“We worked on laying out skills that they have been learning at Cookie Cart and what they were doing with their job, and how they would be able to apply those to their next job and how they can write those on a resume for other jobs or for college,” Morehouse said of the transferable skills workshop.
“The diversity and leadership workshop was focused on working with identity and learning about other student identities, as well as being aware of your own identity,” Isse said. “That was intense but also very educational and eye-opening, just hearing different life stories and life experiences with their classmates, but also kind of recognizing their identity and how that all fits together.”
Morehouse and Isse are looking forward to putting together another conference in the spring, and in developing younger St. Thomas students to continue building on the partnership and event.

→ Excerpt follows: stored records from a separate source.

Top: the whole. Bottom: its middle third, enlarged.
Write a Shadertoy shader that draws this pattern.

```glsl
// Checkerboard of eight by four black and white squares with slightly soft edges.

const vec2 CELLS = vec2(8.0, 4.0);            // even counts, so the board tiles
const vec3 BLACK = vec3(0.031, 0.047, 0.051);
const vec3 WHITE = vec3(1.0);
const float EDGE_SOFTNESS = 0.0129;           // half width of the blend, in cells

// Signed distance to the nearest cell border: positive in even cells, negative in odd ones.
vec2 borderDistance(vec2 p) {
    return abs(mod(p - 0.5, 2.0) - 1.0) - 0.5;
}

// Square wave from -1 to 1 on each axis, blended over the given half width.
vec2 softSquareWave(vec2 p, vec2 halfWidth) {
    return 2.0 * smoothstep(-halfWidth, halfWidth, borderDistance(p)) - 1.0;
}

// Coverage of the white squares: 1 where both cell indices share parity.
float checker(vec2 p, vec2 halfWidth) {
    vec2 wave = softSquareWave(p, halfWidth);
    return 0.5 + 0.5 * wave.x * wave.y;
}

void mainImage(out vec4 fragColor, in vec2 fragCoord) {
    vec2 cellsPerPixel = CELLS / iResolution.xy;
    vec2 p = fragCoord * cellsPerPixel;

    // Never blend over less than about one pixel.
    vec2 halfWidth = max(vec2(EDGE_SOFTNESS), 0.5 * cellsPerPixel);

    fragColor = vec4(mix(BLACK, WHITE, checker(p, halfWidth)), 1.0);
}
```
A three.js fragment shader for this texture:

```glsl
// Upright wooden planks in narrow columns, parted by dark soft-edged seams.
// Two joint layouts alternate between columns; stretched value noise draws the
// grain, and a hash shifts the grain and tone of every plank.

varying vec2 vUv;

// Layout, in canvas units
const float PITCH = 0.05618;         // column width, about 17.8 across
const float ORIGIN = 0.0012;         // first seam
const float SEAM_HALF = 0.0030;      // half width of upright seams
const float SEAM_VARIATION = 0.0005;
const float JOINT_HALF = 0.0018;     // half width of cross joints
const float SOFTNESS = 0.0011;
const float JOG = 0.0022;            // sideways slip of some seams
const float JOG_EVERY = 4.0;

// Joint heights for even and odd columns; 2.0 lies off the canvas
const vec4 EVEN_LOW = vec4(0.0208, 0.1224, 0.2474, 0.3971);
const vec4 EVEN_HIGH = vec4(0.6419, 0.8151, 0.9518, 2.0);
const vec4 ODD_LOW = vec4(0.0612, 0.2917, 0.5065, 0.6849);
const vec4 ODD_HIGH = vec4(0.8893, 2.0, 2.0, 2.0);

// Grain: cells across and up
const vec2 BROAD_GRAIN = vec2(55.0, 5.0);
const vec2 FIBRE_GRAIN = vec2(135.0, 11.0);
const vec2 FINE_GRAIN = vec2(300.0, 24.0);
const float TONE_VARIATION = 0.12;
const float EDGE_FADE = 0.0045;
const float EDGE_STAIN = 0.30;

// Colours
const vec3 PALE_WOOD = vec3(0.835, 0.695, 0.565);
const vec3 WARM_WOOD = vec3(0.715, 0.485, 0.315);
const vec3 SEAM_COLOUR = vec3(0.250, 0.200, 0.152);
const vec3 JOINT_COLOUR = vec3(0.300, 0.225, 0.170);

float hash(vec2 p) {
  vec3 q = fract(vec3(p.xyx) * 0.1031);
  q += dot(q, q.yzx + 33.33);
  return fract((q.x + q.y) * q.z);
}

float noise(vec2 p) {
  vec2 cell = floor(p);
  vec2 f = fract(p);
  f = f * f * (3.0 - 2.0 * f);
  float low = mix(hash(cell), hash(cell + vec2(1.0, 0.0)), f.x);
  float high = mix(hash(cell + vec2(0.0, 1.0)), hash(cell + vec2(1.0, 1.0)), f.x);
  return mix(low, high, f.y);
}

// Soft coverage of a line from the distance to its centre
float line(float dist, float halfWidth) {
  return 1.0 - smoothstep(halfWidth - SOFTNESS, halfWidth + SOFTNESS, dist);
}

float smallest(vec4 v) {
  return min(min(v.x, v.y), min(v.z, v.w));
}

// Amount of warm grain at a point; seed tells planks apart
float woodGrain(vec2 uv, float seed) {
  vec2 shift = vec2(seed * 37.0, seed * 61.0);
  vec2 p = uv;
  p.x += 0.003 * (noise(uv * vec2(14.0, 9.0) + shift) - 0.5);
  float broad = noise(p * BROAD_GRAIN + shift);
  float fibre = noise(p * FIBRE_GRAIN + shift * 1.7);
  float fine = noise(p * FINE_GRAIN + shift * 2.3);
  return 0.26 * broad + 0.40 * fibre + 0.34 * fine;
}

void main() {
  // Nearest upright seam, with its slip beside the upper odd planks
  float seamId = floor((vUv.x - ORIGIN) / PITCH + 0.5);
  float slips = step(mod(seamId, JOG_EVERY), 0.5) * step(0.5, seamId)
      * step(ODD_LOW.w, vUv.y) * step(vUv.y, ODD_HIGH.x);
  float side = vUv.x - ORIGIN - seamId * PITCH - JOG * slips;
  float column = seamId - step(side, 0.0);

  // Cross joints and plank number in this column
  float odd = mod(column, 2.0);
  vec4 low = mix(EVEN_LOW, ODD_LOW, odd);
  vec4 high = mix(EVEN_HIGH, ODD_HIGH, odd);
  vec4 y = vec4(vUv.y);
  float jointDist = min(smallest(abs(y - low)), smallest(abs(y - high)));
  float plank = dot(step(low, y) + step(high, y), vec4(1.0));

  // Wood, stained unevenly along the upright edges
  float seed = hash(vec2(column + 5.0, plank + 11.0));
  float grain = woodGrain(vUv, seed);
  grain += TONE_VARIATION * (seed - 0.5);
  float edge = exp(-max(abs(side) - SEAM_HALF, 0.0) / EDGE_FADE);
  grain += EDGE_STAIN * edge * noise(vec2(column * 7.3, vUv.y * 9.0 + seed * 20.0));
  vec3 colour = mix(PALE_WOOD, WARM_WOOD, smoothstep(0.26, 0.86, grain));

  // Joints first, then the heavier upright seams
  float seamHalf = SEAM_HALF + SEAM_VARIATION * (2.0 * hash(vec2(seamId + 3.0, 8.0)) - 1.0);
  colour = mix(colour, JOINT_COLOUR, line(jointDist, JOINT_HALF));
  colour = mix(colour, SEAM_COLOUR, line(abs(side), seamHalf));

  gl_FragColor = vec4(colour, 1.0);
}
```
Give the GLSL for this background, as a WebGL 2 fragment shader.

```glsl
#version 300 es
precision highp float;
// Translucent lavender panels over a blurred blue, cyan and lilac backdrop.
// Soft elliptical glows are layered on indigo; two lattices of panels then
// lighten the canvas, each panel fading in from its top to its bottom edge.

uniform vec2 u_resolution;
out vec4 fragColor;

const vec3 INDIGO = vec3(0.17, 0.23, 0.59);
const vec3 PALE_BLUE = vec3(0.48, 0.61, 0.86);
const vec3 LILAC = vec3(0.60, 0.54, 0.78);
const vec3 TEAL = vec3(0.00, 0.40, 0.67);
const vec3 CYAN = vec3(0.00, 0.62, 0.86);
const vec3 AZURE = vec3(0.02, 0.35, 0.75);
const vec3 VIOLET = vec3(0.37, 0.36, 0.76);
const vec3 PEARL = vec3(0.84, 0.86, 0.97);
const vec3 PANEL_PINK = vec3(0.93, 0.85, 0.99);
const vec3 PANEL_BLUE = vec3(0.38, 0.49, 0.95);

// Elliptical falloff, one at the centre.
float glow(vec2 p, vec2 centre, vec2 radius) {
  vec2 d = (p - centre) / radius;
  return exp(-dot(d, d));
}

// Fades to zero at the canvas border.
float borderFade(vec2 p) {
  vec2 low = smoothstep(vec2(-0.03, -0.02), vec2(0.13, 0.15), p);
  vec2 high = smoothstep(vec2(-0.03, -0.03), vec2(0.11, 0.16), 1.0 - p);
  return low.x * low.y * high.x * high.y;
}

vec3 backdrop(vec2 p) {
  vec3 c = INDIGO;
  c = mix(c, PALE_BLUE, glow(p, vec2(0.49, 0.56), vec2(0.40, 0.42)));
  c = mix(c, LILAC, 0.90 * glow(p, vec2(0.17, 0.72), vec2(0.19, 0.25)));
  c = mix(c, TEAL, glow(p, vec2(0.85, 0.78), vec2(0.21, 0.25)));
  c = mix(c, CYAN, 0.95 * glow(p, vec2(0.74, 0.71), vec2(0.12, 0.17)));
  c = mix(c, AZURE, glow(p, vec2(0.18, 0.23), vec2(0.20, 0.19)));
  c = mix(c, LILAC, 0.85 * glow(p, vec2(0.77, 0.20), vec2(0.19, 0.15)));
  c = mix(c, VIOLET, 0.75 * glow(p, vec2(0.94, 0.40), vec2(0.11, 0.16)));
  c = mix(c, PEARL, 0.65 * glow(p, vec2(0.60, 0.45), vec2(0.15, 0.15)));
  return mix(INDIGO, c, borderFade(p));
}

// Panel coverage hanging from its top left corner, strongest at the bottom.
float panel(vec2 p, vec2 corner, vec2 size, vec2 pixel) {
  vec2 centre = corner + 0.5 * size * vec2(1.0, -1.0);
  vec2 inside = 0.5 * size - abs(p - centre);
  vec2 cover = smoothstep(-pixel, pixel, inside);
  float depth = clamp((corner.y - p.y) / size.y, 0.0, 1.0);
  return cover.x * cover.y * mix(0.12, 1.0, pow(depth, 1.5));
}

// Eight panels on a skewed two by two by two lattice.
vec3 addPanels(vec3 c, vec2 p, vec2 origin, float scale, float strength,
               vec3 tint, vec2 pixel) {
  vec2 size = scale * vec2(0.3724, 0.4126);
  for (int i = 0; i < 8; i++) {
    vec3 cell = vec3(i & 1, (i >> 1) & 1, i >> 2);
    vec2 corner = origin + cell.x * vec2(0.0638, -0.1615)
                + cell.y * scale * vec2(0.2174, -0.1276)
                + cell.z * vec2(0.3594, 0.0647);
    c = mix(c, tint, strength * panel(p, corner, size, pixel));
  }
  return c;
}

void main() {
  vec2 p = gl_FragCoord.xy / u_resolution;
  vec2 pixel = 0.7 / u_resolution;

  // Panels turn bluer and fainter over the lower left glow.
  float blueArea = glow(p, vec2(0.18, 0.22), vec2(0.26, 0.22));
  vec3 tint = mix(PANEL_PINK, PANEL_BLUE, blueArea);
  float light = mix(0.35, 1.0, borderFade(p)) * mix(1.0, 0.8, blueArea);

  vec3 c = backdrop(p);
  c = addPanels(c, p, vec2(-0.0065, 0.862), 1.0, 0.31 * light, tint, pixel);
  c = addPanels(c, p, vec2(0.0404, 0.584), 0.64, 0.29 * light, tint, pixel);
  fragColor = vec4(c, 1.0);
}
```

“For us as Tommies, part of that is being able to mentor other students, whether that’s on this campus or other campuses … trying to give them the opportunity to learn more about you and you learn more about them, and to learn what it’s like to be at college. That’s something you can’t easily find and can be so important,” Isse said.“St. Thomas is an accessible and a viable option for so many people,” Morehouse said. “If we can make those connections for students and help open them to opportunities, that aligns perfectly with the St. Thomas mission of doing things all for the common good.”